ann dibble blog card 410Yesterday, Beth Goldman, President of the New York Legal Assistance Group, had the opportunity to join a number of advocates, tenants, academics and legal services providers in testifying before the New York City Council Committee on Courts & Legal Services. She was there to speak in support of Intro 214-A, legislation introduced in March 2014 by Council Members Mark Levine and Vanessa Gibson. It has been sponsored by 41 members of the Council and the Public Advocate, and endorsed by the New York Times Editorial Board. The bill would create a right to legal representation for low-income New Yorkers in eviction, ejectment and foreclosure proceedings.

The lack of affordable housing in New York City has become a true humanitarian crisis, increasing homelessness, displacing families that have lived here for decades and irreversibly altering the character of neighborhoods. Low-income New Yorkers at risk of eviction and foreclosure face an enormous justice gap. There is a drastic imbalance in the level of legal representation between landlords and tenants in eviction proceedings, as well as between banks and homeowners in foreclosure actions. These challenges are compounded for low-income elderly, disabled and non-English speaking clients. While the recent increased funding has been highly impactful, funding can be decreased or eliminated. Establishing access to legal counsel as a right for low-income New Yorkers facing eviction and foreclosure would level the playing field and ensure a fairer resolution of such disputes.

As a recent report from the NYC Office of Civil Justice demonstrated, even with the significant additional funding the City has committed to civil legal services, which has significantly increased the number of tenants represented, it remains the case that almost 75% of  most tenants facing eviction and 40% of homeowners facing foreclosure are still unrepresented. The only way to guarantee full representation for all vulnerable tenants and homeowners is to create a right to counsel.

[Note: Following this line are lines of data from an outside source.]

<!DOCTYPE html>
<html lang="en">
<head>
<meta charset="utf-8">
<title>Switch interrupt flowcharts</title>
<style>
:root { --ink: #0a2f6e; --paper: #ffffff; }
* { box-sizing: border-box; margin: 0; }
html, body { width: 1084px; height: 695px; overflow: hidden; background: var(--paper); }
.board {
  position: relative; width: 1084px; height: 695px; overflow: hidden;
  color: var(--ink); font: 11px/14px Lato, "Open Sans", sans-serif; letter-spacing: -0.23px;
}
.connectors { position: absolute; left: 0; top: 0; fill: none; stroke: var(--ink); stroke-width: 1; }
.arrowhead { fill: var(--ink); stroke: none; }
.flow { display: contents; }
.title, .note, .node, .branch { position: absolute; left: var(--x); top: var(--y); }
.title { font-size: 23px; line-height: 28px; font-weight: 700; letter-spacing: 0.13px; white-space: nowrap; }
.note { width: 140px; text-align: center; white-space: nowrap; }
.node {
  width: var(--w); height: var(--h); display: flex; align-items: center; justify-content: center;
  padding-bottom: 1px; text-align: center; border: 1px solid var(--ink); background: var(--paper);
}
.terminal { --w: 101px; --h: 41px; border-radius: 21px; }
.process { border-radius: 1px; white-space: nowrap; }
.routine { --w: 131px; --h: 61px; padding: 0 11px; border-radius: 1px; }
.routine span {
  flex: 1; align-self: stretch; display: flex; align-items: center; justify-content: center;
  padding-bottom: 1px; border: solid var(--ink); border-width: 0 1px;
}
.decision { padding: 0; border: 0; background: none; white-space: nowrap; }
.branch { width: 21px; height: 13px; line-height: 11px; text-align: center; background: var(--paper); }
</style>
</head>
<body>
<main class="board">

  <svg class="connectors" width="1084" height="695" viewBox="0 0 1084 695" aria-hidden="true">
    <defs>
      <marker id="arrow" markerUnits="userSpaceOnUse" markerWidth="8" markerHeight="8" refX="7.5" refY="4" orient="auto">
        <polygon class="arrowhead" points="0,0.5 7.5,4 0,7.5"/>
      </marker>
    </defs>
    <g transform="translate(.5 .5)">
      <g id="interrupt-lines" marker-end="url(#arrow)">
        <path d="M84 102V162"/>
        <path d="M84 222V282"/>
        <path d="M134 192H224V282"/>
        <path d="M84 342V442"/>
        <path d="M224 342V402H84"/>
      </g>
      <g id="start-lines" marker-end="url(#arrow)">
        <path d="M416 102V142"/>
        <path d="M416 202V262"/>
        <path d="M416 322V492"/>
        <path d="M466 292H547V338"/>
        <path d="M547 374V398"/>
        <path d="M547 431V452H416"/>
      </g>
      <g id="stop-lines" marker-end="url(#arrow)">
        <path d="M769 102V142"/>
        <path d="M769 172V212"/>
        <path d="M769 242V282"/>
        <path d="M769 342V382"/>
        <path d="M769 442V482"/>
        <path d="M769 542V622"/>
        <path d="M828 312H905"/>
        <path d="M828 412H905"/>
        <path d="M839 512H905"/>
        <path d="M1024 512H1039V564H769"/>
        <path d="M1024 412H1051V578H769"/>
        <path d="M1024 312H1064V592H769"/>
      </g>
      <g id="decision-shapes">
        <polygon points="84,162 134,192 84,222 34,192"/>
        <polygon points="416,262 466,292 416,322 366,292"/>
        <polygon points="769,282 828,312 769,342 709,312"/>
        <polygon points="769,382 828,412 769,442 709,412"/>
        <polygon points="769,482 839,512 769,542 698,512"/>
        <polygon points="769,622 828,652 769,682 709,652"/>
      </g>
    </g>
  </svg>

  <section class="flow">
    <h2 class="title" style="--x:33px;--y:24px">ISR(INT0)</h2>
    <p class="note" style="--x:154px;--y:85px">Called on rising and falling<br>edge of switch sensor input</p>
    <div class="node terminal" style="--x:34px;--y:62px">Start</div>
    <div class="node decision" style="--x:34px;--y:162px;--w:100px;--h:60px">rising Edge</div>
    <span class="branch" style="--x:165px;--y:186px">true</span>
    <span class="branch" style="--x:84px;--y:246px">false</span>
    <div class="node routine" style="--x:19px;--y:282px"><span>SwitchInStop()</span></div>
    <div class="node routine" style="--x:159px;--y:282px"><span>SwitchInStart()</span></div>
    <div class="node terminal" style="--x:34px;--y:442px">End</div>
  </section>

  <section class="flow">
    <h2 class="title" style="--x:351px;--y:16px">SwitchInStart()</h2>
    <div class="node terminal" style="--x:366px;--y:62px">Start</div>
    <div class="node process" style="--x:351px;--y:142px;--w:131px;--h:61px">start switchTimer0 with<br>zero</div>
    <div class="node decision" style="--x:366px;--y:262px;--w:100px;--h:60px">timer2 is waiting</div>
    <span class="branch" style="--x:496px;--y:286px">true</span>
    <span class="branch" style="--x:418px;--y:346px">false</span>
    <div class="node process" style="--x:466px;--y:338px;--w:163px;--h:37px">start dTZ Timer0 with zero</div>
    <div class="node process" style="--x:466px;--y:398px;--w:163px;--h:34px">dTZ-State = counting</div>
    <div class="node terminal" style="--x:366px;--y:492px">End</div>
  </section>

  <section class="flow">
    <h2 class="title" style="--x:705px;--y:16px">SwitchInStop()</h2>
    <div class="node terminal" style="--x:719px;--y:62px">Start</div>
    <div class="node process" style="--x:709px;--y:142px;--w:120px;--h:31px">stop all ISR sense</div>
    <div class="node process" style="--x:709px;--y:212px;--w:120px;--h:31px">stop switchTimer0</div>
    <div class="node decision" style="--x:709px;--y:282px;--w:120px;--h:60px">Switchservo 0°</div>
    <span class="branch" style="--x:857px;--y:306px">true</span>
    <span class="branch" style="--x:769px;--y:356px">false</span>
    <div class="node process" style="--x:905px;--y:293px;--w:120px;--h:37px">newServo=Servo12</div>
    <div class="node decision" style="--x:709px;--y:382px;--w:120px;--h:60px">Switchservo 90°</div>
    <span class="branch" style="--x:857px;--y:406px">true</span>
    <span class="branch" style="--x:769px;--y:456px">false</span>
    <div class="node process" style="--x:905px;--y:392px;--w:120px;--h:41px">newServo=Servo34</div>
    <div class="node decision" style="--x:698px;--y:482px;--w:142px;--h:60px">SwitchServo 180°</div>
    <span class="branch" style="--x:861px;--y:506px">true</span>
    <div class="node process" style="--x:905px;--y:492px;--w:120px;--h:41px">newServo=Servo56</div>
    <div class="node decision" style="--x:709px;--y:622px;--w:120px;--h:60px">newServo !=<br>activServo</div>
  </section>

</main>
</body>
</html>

Every day, NYLAG attorneys meet tenants who have unwittingly waived crucial rights and defenses in their eviction proceedings because they were unrepresented and unware of their legal options and remedies. New York City housing law is a vast and complex subject and even the most sophisticated tenants simply don’t know all of their rights. Landlords, on the other hand, are almost always represented by an attorney. This power imbalance results in tragic outcomes every day, including: tenants who sign agreements to move out of an apartment they have a legal right to remain in; who agree to pay large sums for back rent or fees they don’t legally owe; who are intentionally misled to believe that their landlord’s attorney was actually their attorney or a neutral court attorney and as a result enter into an unfair agreement that is not in their best interest; who don’t know how to undo a default judgment that was entered against them because their landlord failed to serve them with court documents; and who agreed to move out of their life-long homes after the death of a spouse or parent because they did not understand their succession rights.

Among homeowners, we regularly meet clients who have been victims of mortgage scams, have already been foreclosed upon, or are on the verge of losing their homes to foreclosure. Often they were unaware that an action had been commenced against them until it was too late, cannot determine who owns their mortgage and therefore whether the person who sued them has standing to do so, and cannot determine whether the amount that is claimed is what they actually owe. Homeowners are often unaware of what modification and other workout options are available to them.

One of the most effective ways for the City to address homelessness and maintain affordable housing is to provide all low-income tenants and homeowners facing eviction with access to legal services. It is far easier and more cost-effective to preserve housing than it is to find housing for an individual or a family that has become homeless. Attorneys are able to protect tenants’ rights, keep tenants in stabilized apartments, assist tenants with obtaining appropriate subsidies, preserve subsidies, ensure housing is safe and habitable and arm tenants with knowledge regarding their rights. When a tenant has an attorney, a landlord is much less likely to pursue a frivolous claim or a course of harassment. Individuals facing the threat of homelessness who are given access to an attorney are less likely to become homeless than those who do not have access to one.

New York City cannot resolve its housing crisis without providing individuals and families at risk of homelessness access to legal counsel as a matter of right.